Input:
○ ○ ○ ○ ○ ○ ○

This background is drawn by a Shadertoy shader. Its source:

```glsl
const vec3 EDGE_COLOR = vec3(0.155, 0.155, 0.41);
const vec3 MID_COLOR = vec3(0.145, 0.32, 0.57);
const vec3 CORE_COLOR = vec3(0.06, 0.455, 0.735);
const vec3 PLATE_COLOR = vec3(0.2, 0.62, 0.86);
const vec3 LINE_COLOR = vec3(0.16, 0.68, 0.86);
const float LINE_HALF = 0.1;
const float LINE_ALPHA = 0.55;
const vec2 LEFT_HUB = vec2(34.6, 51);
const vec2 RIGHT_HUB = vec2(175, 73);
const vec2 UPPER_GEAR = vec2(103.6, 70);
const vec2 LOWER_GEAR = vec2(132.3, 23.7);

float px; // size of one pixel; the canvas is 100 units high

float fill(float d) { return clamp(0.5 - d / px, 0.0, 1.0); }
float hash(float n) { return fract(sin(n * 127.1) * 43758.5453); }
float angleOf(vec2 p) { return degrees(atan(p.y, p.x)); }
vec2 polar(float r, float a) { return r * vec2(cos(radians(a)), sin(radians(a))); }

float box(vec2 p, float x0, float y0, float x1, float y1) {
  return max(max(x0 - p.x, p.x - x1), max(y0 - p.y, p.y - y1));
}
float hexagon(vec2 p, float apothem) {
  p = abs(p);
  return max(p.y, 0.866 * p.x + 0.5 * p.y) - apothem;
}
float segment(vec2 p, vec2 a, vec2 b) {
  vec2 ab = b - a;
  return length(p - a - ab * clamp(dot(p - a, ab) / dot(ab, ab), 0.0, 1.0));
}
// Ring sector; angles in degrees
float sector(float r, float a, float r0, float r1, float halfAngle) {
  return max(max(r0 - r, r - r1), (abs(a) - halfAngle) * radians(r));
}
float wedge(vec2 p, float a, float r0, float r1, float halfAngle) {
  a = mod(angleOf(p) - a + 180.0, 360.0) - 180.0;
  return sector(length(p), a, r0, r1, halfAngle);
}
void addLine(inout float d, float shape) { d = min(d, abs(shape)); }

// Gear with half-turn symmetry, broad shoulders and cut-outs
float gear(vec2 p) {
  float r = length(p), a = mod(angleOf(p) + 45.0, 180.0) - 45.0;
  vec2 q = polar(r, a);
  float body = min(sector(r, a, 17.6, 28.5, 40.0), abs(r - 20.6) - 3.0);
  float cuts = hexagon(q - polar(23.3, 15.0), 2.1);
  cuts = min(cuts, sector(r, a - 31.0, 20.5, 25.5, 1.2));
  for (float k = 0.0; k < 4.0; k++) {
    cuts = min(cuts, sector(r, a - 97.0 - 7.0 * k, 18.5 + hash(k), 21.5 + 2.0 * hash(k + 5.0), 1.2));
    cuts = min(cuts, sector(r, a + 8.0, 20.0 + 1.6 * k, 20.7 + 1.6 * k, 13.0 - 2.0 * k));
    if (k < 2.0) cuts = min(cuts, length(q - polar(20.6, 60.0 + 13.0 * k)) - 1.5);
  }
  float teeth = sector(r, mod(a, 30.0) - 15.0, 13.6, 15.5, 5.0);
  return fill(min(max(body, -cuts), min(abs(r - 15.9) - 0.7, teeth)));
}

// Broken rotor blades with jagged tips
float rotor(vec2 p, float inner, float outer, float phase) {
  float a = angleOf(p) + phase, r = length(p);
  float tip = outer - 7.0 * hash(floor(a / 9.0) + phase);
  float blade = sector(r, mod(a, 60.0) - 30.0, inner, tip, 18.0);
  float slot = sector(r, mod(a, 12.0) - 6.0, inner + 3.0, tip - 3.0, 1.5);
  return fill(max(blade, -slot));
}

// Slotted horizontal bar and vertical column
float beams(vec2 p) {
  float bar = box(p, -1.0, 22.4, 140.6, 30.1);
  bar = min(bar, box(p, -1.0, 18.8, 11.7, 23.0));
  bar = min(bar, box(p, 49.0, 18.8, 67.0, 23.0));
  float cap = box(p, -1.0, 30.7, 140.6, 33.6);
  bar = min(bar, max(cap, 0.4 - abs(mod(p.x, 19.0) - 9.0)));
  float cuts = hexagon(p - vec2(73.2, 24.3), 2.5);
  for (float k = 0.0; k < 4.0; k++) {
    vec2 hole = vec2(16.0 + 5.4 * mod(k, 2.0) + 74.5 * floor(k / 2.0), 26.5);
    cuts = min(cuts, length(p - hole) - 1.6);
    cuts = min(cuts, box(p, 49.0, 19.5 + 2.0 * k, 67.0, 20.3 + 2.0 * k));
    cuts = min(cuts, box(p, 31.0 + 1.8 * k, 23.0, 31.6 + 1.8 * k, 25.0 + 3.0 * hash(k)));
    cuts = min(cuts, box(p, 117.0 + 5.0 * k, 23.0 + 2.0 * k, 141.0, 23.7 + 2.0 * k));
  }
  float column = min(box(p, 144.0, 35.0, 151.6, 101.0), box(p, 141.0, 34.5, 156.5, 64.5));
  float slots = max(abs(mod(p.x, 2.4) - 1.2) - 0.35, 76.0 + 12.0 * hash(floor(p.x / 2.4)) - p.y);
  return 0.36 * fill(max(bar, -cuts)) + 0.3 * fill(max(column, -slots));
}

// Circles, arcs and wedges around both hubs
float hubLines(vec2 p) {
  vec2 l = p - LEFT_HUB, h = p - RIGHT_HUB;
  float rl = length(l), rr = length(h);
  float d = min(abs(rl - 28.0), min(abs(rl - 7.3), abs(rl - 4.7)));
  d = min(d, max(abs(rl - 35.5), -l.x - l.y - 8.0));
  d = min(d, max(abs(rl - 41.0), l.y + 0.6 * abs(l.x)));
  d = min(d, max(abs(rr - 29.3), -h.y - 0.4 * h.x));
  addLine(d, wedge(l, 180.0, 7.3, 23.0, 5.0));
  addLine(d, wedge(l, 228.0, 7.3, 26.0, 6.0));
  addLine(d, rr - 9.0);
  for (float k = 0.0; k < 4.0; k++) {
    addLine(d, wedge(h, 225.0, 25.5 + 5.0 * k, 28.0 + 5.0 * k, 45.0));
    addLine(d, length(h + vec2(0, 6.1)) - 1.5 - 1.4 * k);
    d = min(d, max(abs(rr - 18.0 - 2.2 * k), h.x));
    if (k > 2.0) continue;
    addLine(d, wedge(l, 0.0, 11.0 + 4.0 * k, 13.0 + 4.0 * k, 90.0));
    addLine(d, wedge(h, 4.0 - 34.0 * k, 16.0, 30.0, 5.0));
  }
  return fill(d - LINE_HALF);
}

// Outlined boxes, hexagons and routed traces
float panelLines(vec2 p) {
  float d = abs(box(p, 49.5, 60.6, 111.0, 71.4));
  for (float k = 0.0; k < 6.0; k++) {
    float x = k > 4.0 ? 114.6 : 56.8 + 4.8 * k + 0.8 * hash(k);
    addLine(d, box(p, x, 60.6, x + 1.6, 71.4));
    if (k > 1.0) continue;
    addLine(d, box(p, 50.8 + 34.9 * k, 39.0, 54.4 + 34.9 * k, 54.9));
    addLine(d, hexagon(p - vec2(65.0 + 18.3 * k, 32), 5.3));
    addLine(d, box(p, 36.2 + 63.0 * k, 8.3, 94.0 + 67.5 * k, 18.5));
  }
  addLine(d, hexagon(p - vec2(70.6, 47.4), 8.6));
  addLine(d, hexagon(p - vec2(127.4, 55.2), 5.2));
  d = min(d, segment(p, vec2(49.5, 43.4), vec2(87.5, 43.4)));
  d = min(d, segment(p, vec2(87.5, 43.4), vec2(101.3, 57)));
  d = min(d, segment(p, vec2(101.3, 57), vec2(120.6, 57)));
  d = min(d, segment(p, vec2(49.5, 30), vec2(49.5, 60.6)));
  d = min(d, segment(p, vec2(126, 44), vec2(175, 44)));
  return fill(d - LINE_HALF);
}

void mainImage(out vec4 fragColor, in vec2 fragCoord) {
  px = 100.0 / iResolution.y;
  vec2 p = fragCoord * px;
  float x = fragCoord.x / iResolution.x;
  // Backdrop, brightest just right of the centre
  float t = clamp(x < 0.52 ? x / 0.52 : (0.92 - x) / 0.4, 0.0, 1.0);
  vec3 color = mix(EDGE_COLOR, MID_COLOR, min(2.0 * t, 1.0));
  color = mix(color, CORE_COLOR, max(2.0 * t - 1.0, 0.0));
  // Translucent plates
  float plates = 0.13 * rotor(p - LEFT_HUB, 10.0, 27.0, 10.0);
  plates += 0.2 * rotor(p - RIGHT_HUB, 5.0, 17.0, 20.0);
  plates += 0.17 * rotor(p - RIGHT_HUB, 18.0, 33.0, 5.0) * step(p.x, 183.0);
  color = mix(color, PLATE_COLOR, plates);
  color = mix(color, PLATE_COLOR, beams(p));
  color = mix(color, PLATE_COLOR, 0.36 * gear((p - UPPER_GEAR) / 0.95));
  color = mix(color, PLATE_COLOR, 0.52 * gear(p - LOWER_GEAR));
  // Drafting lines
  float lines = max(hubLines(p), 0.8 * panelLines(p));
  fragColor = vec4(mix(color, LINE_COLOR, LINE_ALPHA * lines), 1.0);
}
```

○ ○ ○ ○ ○ ○ ○

Exercise details:
Across the material, how many lines contain the word "fill"? Only the number is wanted.

Response to the task:
6